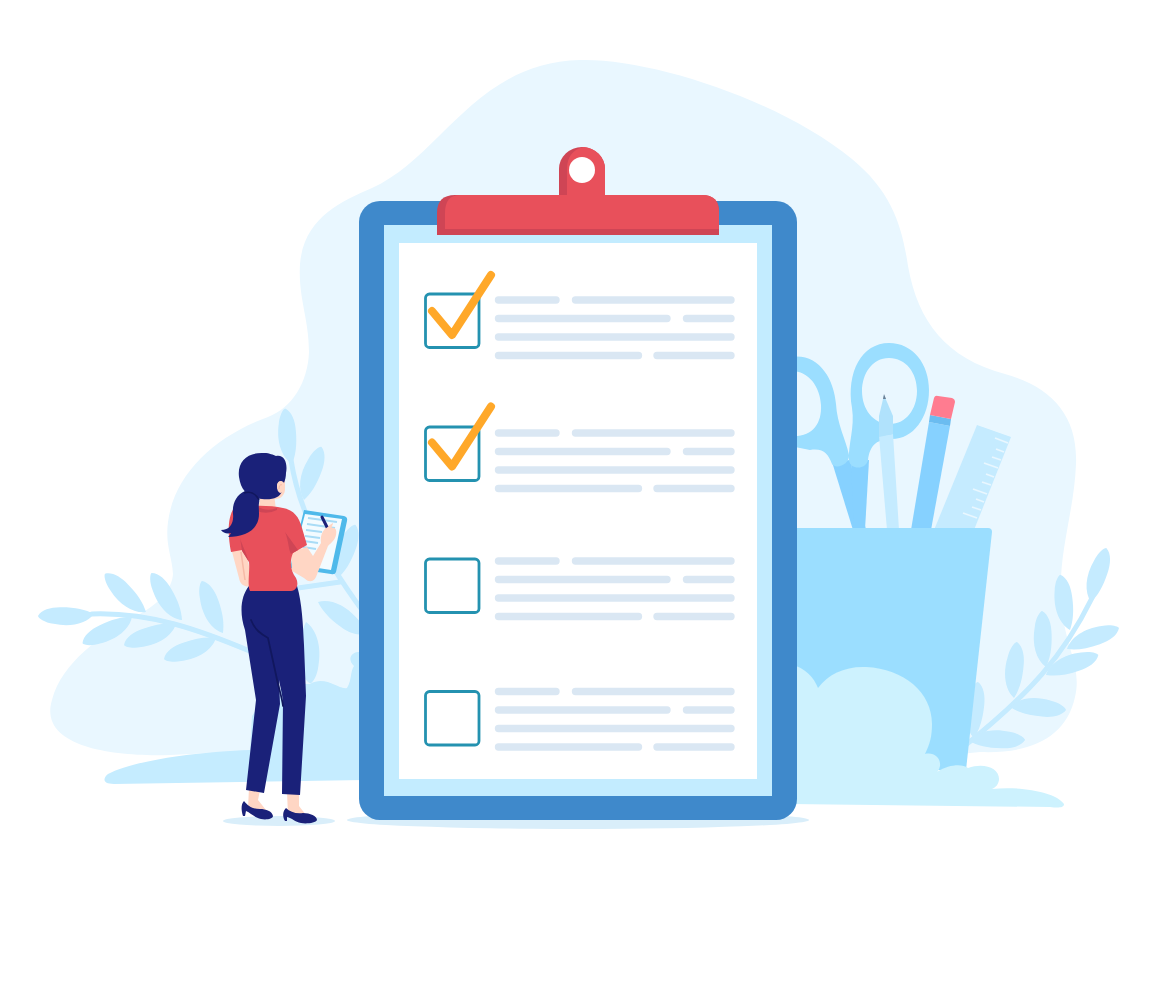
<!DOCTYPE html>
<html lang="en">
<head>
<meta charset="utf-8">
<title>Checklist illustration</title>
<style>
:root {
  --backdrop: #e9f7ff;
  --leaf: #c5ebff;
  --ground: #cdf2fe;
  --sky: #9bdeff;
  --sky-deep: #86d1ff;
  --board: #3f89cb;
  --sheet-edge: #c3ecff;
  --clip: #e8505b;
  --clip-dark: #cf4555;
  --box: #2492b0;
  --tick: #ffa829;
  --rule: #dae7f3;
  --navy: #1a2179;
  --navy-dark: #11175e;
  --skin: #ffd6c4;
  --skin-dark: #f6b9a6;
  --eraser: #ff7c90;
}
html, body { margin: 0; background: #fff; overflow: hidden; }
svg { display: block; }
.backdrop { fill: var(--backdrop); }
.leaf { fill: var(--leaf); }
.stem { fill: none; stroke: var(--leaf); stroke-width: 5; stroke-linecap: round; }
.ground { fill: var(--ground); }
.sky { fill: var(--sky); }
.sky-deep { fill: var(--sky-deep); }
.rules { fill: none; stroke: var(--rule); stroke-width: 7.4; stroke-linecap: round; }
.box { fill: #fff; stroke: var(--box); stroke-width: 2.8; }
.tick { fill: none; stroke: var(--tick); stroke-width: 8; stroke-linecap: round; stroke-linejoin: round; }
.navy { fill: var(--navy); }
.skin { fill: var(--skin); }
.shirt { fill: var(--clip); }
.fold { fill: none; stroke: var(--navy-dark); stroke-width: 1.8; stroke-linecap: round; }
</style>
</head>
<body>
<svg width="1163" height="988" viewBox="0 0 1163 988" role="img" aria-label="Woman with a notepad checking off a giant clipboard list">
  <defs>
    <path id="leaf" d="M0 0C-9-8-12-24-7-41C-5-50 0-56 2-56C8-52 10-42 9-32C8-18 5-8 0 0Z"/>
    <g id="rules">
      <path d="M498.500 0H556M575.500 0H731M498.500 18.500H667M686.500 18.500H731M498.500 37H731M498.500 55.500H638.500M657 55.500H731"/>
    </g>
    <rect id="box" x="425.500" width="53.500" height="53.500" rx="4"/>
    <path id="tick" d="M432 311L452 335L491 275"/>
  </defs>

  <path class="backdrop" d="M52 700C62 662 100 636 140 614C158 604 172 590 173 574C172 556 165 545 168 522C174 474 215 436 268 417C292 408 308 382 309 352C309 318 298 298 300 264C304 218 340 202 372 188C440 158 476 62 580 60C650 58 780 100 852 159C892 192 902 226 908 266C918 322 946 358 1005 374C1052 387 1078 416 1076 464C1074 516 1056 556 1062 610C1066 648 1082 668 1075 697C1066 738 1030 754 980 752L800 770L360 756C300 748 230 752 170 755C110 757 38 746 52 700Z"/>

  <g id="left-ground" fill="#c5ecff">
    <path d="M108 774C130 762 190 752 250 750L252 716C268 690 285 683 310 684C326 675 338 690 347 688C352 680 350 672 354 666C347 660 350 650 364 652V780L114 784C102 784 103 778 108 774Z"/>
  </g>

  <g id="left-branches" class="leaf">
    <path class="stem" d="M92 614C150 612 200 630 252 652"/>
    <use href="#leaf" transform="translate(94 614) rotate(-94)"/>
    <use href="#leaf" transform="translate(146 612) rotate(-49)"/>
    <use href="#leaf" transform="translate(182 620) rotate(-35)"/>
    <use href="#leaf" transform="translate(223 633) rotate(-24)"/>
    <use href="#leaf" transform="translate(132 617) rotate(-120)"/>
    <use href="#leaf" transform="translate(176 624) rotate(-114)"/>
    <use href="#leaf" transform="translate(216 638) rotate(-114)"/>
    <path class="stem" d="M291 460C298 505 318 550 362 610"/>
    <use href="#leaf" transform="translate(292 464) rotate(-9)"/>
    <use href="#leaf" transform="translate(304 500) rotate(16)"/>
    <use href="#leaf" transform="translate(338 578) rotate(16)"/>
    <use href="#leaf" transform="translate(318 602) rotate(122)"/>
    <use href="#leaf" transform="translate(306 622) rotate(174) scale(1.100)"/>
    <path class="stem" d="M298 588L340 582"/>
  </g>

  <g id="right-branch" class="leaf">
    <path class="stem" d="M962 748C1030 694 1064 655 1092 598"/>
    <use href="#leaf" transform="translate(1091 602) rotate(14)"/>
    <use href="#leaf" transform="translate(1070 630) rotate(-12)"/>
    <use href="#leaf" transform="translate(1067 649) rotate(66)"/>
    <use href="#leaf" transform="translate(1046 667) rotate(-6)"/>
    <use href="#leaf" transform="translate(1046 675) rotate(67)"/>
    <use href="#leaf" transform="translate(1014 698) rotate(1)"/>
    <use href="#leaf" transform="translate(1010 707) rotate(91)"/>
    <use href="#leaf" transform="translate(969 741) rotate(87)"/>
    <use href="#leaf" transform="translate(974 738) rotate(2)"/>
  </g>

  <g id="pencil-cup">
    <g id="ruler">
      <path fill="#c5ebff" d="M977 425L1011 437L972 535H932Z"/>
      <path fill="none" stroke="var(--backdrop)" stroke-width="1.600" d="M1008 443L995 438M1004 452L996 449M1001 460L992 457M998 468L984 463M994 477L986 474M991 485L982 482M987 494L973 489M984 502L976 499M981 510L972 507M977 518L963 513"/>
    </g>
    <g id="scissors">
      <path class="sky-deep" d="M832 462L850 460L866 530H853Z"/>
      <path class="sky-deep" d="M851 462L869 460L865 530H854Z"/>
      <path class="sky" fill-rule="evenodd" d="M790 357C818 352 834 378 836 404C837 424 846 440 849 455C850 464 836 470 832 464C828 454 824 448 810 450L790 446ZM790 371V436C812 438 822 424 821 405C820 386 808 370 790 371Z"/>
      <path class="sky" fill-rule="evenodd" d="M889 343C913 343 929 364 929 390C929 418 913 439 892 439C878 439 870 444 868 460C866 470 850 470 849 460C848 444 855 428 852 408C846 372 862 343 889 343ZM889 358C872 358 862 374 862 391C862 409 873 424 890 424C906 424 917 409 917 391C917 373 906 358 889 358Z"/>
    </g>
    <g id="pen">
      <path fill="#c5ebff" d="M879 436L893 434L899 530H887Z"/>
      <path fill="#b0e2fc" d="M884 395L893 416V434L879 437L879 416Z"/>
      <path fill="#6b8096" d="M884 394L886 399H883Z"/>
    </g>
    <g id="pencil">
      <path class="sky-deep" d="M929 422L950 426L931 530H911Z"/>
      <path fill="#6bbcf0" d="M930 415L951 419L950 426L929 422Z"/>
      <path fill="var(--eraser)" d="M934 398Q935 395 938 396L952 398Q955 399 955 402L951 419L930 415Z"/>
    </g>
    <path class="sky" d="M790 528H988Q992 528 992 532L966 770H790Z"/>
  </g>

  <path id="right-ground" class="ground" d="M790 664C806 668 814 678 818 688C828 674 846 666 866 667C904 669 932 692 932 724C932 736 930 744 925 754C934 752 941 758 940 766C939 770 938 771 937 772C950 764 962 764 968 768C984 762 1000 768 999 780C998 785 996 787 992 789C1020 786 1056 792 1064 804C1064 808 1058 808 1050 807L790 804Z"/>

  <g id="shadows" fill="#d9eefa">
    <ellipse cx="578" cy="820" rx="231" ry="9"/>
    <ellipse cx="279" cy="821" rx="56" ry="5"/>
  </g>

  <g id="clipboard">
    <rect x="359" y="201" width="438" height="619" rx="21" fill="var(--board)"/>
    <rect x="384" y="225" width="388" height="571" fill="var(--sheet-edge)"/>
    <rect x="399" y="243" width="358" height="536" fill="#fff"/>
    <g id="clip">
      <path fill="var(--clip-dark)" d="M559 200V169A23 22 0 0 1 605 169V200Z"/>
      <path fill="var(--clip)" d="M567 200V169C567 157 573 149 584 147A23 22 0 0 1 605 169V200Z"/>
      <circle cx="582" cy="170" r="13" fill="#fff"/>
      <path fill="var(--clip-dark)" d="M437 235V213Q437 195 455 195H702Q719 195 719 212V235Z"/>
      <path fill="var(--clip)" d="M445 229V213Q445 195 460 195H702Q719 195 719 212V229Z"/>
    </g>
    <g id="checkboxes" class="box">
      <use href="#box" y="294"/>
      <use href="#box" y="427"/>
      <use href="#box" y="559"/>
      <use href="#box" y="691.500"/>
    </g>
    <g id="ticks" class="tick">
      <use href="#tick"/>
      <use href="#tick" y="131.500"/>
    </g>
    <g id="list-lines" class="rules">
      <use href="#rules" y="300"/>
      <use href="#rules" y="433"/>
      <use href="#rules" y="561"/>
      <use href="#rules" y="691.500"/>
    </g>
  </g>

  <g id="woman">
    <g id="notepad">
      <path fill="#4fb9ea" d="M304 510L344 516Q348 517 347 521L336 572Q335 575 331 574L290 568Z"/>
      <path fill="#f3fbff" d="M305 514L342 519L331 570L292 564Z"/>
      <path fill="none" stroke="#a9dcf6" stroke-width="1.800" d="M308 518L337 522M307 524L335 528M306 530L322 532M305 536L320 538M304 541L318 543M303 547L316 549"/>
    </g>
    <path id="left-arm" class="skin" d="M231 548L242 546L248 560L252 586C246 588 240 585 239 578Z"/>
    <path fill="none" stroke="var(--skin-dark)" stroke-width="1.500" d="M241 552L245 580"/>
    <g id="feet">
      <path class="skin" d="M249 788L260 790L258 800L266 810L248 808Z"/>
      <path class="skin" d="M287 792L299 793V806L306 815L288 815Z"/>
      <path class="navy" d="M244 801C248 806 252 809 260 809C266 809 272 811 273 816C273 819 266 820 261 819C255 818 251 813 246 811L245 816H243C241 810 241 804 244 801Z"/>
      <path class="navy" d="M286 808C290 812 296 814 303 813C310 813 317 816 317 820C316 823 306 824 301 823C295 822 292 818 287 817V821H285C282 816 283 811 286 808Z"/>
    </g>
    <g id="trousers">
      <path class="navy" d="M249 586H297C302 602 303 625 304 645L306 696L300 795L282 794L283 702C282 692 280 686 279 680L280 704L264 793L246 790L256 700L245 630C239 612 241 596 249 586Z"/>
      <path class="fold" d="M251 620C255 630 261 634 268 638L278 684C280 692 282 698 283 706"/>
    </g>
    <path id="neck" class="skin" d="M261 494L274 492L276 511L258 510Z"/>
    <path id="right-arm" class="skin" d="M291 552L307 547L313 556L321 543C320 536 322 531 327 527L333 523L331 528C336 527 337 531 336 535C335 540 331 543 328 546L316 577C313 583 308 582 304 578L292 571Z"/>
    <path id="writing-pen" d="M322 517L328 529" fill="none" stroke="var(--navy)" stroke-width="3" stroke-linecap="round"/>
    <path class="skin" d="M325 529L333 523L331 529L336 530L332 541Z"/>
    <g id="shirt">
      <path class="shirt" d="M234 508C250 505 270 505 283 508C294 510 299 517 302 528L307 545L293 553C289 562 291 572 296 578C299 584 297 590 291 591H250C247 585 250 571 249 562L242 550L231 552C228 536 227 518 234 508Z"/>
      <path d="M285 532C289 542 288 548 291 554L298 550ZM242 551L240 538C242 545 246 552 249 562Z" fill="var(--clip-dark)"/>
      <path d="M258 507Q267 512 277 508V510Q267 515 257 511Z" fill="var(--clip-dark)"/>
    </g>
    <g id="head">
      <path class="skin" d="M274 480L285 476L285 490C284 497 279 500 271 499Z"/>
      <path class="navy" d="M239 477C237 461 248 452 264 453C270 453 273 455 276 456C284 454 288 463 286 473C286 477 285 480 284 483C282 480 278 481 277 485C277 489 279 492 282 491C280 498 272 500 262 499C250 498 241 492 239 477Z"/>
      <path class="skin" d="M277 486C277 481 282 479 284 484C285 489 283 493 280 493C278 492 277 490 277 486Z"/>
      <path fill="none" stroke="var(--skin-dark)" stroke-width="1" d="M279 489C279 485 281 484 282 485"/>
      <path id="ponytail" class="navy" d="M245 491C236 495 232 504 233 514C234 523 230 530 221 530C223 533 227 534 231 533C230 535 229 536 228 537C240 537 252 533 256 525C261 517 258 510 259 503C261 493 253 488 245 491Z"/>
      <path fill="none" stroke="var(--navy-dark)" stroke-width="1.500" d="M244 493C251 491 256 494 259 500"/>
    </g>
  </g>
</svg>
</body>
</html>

_ _ _ _ _ _ _

## [WHAT IS REQUIRED]
Please reproduce, word for word, every line from the first line of the records above through the line containing "--rule: #dae7f3;", and leave out the pictures.

## [RESPONSE TO THE EXERCISE]
<!DOCTYPE html>
<html lang="en">
<head>
<meta charset="utf-8">
<title>Checklist illustration</title>
<style>
:root {
  --backdrop: #e9f7ff;
  --leaf: #c5ebff;
  --ground: #cdf2fe;
  --sky: #9bdeff;
  --sky-deep: #86d1ff;
  --board: #3f89cb;
  --sheet-edge: #c3ecff;
  --clip: #e8505b;
  --clip-dark: #cf4555;
  --box: #2492b0;
  --tick: #ffa829;
  --rule: #dae7f3;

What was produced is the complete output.